The primary determinants of a structure's flood vulnerability are its location, occupancy, construction, height, and age (which determines the building regulations its construction was subject to).
But other characteristics can also significantly affect a building's resistance to flood damage and have a major impact on modeled losses. These so-called "secondary" characteristics should be accounted for when seeking to understand and manage flood risk.Here are the secondary characteristics supported by the AIR Inland Flood Model for the United States.
Type of foundation: Basement scan fill, and cripple walls can buckle. The materials used can also make a difference, with concrete generally being more flood-resistant than masonry. AIR's model supports 11 different foundation types, in addition to "Unknown."
Number of Basement Levels: Underground garages and basements are particularly vulnerable and can be flooded even if the ground floor is not. For residential accommodation one basement level is the norm, but multiple basement levels are often found in high-rise and other large commercial buildings or apartment complexes.
Basement Finish: Finished basements may be equipped with features such as drywall, plaster, insulation, and flooring, and usually contain more valuable contents than unfinished basements.
Custom Elevation: The elevation of a property above the normal level of nearby water bodies can significantly impact vulnerability, particularly in low-lying areas along waterways.
Base Flood Elevation (BFE): FEMA defines BFE as the "water surface elevation corresponding to a flood having a 1% probability of being equaled or exceeded in a given year." This is essentially the water elevation expected for a 100-year flood.

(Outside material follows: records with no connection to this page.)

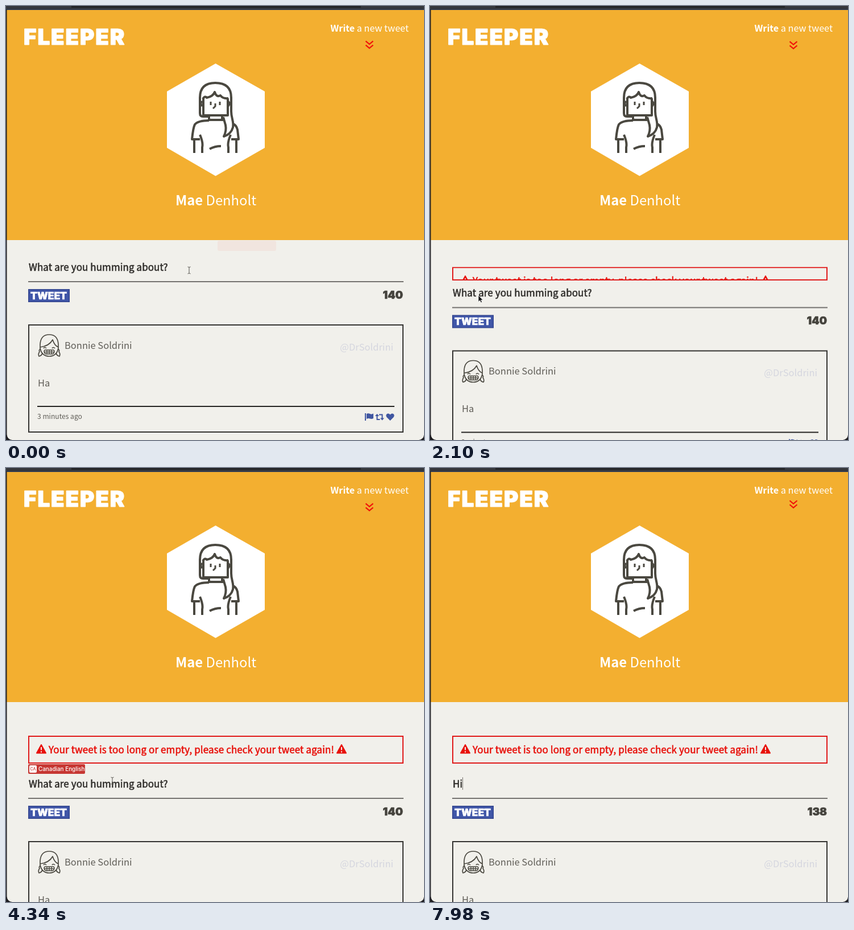
These frames come from a looping animation (735 px wide and 762 px high, 8 s). An HTML page:

```html
<!DOCTYPE html>
<html lang="en">
<head>
<meta charset="utf-8">
<title>Message page</title>
<style>
  html, body { margin: 0; width: 100%; height: 100%; overflow: hidden; background: #f1f0eb; }
  #stage { display: block; width: 735px; height: 762px; }
  text { font: 300 16.5px "Noto Sans CJK JP", "Noto Sans CJK SC", "Noto Sans CJK", "Noto Sans", sans-serif; fill: #605e58; }
  .end { text-anchor: end; }
  .bold { font-weight: 700; }
  .semi { font-size: 16.9px; font-weight: 400; fill: #302e2b; stroke: #302e2b; stroke-width: .6; letter-spacing: .14px; }
  .red { fill: #e8120c; stroke: #e8120c; }
  .white { fill: #fff; }
  .block { font-family: Inter, Roboto, sans-serif; font-weight: 900; stroke-width: .6; stroke-linejoin: bevel; }
  .logo { font-size: 38.5px; stroke: #fff; stroke-width: 1.2; letter-spacing: 1.9px; }
  .button { font-size: 17.4px; stroke: #fff; }
  .count { font-size: 19px; fill: #45433d; stroke: #45433d; }
  .line { fill: none; stroke: #4a4840; stroke-linejoin: round; }
  .tip { font-family: Inter, Roboto, sans-serif; font-weight: 500; font-size: 9.9px; fill: #fff; }
</style>
</head>
<body>
<svg id="stage" viewBox="0 0 735 762">
  <defs>
    <g id="warn">
      <path d="M9 1.5 17 16H1Z" fill="#e8120c" stroke="#e8120c" stroke-width="2" stroke-linejoin="round"/>
      <path d="M9 5.5v5.2M9 12.7v2.2" stroke="#f1f0eb" stroke-width="2"/>
    </g>
  </defs>
  <rect width="735" height="762" fill="#f1f0eb"/>

  <!-- header -->
  <rect y="6" width="735" height="405" fill="#f3af30"/>
  <text class="block white logo" x="31" y="68">FLEEPER</text>
  <text class="white end" x="708" y="45" style="font-size:16.2px"><tspan class="bold">Write</tspan> a new tweet</text>
  <path id="chevrons" d="M632.5-6.5 639-1l6.5-5.5M632.5 .5 639 6l6.5-5.5" fill="none" stroke="#f0140a" stroke-width="2.2"/>
  <path d="M368.5 101 455 150v99l-86.5 49.5L283 249v-99Z" fill="#fff"/>
  <g class="line" stroke-width="4">
    <path d="M357 194H346Q341 194 341 188V161Q341 135 368 135Q396 135 396 161V185C396 197 401 203 399 213Q396 225 383 229Q388 219 386 209L382 195"/>
    <path d="M347 161V192H390V162M346 163Q350 157 353 161Q364 159 367 151Q370 161 377 157Q381 163 391 162"/>
    <path d="M345 167q-4 4 0 9M391 167q4 4 0 9" stroke-width="3"/>
    <path d="M357 193v8M380 193v7M356 200h26"/>
    <path d="M357 201Q338 201 332 208Q329 214 327 234H341M399 207Q405 209 407 217L409 234H396"/>
    <path d="M331 235V258M405 235V258M341 226Q347 240 345 248V258M395 226Q389 240 391 248V258"/>
    <path d="M358 251Q367 246 378 246"/>
    <path d="M360 168v6M376 168v6M368 171v5l-4 4" stroke-width="3"/>
  </g>
  <text class="white" x="298" y="350" style="font-size:23.8px"><tspan class="bold">Mae</tspan> Denholt</text>
  <rect id="faded" x="372" y="412" width="103" height="18" rx="3" fill="#f1e5df"/>

  <!-- sliding alert -->
  <svg id="alert" x="38" width="662" height="50">
    <svg id="alertContent" width="660" height="47">
      <text class="semi red" x="37" y="30.5">Your tweet is too long or empty, please check your tweet again!</text>
      <use href="#warn" x="15" y="14.5"/>
      <use href="#warn" x="543" y="14.5"/>
    </svg>
    <rect id="alertBox" x="2" y="1" width="658" fill="none" stroke="#e01a1a" stroke-width="2"/>
  </svg>

  <!-- form and card -->
  <g id="page">
    <text id="input" class="semi" x="40" y="465"></text>
    <path id="caret" d="M0 447v22" stroke="#77746f"/>
    <path d="M39 484H699" stroke="#757370" stroke-width="2"/>
    <rect x="39" y="497" width="73" height="23" fill="#34468f"/>
    <rect x="40.5" y="498.5" width="70" height="20" fill="#4056a8"/>
    <text class="block white button" x="43" y="515">TWEET</text>
    <text id="counter" class="block end count" x="698" y="514"></text>

    <rect x="40" y="560" width="658" height="188" fill="none" stroke="#353432" stroke-width="2"/>
    <g class="line" stroke-width="1.7">
      <path d="M60 601V594Q61 577 76 577Q91 577 92 594V601Q89 615 76 615Q63 615 60 601Z"/>
      <path d="M60 599Q76 597 82 586Q85 596 92 599"/>
      <path d="M61 602q-4 2-2 5q-3 4-1 8q5-1 6-6M91 602q4 2 2 5q3 4 1 8q-5-1-6-6"/>
      <path d="M66 601q2-3 5 0M81 601q2-3 5 0"/>
      <path d="M69 604h14q2 0 2 3q-1 4-4 4H71q-3 0-4-4q0-3 2-3ZM67 607.5h18M72 604v7M76 604v7M80 604v7" stroke-width="1.4"/>
    </g>
    <text x="103" y="602">Bonnie Soldrini</text>
    <text class="end" x="681" y="605" style="fill:#d5d6df">@DrSoldrini</text>
    <text x="56" y="668">Ha</text>
    <path d="M55 703H683" stroke="#262523" stroke-width="2"/>
    <text x="55" y="725" style="font-size:12.1px">3 minutes ago</text>
    <g fill="#4056a1">
      <path d="M631 715h2v13h-2ZM634 716q3-1.5 6 0t6-.5v8.5q-3 1.5-6 .5t-6 .5Z"/>
      <path d="M675.5 728l-6-6q-2.5-3.5 .5-6q3-1.5 5.5 1.5q2.5-3 5.5-1.5q3 2.5 .5 6Z"/>
      <path d="M652.5 719v7h5M656 717.5h5.5v7" fill="none" stroke="#4056a1" stroke-width="2"/>
      <path d="M649 720h7l-3.5-4ZM658 723.5h7l-3.5 4Z"/>
    </g>
  </g>

  <g id="tooltip">
    <rect x="39" y="520" width="100" height="17" rx="2" fill="#c63733"/>
    <rect x="41" y="522" width="13" height="13" rx="2" fill="#fff"/>
    <text class="tip" x="42.5" y="531" style="font-size:7px;fill:#c93a36">CA</text>
    <text class="tip" x="57" y="532">Canadian English</text>
  </g>

  <g id="pointer">
    <path id="arrow" d="M0 0V11.5L2.7 9 4.6 13 6.6 12 4.8 8.3H8.2Z" fill="#111" stroke="#fff" stroke-width=".8"/>
    <path id="beam" d="M-2.5-6Q0-6 0-4.5Q0-6 2.5-6M0-4.5V4.5M-2.5 6Q0 6 0 4.5Q0 6 2.5 6" fill="none" stroke="#55534e"/>
  </g>

  <!-- window edges -->
  <rect width="735" height="7" fill="#35373c"/>
  <rect x="115" width="509" height="3" fill="#222326"/>
  <rect y="5.5" width="735" height="1.5" fill="#2f3c57"/>
  <path d="M0 6H1.5V752Q2 761 11 762H0ZM735 753Q734 761 726 762H735Z" fill="#1d1c20"/>
</svg>
<script>
const LOOP = 8000;
const BOUNCE = 2240, BOUNCE_TOP = 851;
const SLIDE_START = 1891, SLIDE_TIME = 448;
const FOCUS = 3700, BLINK = 600;
const KEY_H = 7280, KEY_I = 7560;

// time, x, y
const PATH = [
  [0, 322, 464], [400, 322, 464], [910, 290, 437], [1500, 85, 508],
  [2250, 85, 508], [2870, 293, 427], [3150, 293, 427], [3650, 187, 549],
  [5600, 187, 549], [5950, 171, 551], [LOOP, 171, 551]
];

const $ = id => document.getElementById(id);
const clamp = v => Math.min(1, Math.max(0, v));
const smooth = v => v * v * (3 - 2 * v);
const show = (id, on) => $(id).setAttribute("visibility", on ? "visible" : "hidden");
const move = (id, x, y) => $(id).setAttribute("transform", `translate(${x} ${y})`);

function pointerAt(t) {
  const next = PATH.findIndex(p => p[0] > t);
  const a = PATH[next - 1], b = PATH[next];
  const k = smooth((t - a[0]) / (b[0] - a[0]));
  return [a[1] + (b[1] - a[1]) * k, a[2] + (b[2] - a[2]) * k];
}

function drawAlert(t) {
  const open = t >= SLIDE_START;
  const s = 0.5 - Math.cos(Math.PI * clamp((t - SLIDE_START) / SLIDE_TIME)) / 2;
  const height = 3 + 46 * s;
  show("alert", open);
  $("alert").setAttribute("y", 448.4 + 21.6 * s);
  $("alertContent").setAttribute("height", height - 2);
  $("alertBox").setAttribute("height", height - 2);
  move("page", 0, open ? 4 + 92 * s : 0);
}

function drawInput(t) {
  const typed = t >= KEY_I ? "Hi" : t >= KEY_H ? "H" : "";
  $("input").textContent = typed || "What are you humming about?";
  $("counter").textContent = 140 - typed.length;
  const lit = Math.floor((t - FOCUS) / BLINK) % 2 === 0;
  show("caret", t >= FOCUS && (typed || lit));
  move("caret", [40.5, 52.5, 57.5][typed.length], 0);
  show("tooltip", t >= FOCUS && !typed);
}

function render(t) {
  const phase = ((t - BOUNCE_TOP) / BOUNCE % 1 + 1) % 1;
  move("chevrons", 0, 61.4 + 7.8 * smooth(1 - Math.abs(1 - 2 * phase)));
  show("faded", t < 280);
  drawAlert(t);
  drawInput(t);

  const visible = t < KEY_H;
  const inText = t < 700 || t > 3550;
  move("pointer", ...pointerAt(t));
  show("arrow", visible && !inText);
  show("beam", visible && inText);
}

const start = performance.now();
function tick() {
  render((performance.now() - start) % LOOP);
  requestAnimationFrame(tick);
}
tick();
</script>
</body>
</html>
```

A first floor built above the BFE will, therefore, significantly reduce flood damage and loss.
First Floor Height: For all residential,commercial, and small industrial buildings a first floor raised above the ground surface greatly reduces vulnerability to flood damage.
Custom Flood Protection: Assuming that they do not fail and are not overtopped, levees, flood walls, or other custom flood defense systems can protect a property.
Service Equipment Protection: Mechanical,electrical, or plumbing service equipment in residential,commercial, or small industrial buildings is often located at or below ground level. Protection can be provided by elevating the equipment, or installing some type of flood-proofing.
Floor of Interest: Sometimes a policy covers only a portion of a building. The elevation of the floor in question plays a critical role in risk assessment.
Contents Vulnerability: The contribution of building contents to the total damage depends on the flood depth, as different contents have different vulnerabilities depending on the inundation depth; the floor on which the contents are located;and the extent to which the contents are water-resistant or protected.
The inclusion of secondary risk characteristics when using complex high-resolution flood models to manage flood risk will produce much more accurate results. The AIR Inland Flood Model for the United States supports all 10 of the secondary risk characteristics listed above.
To derive maximum benefit from the models, relevant, property-specific data should be collected now as part of an insurer's routine data capture process.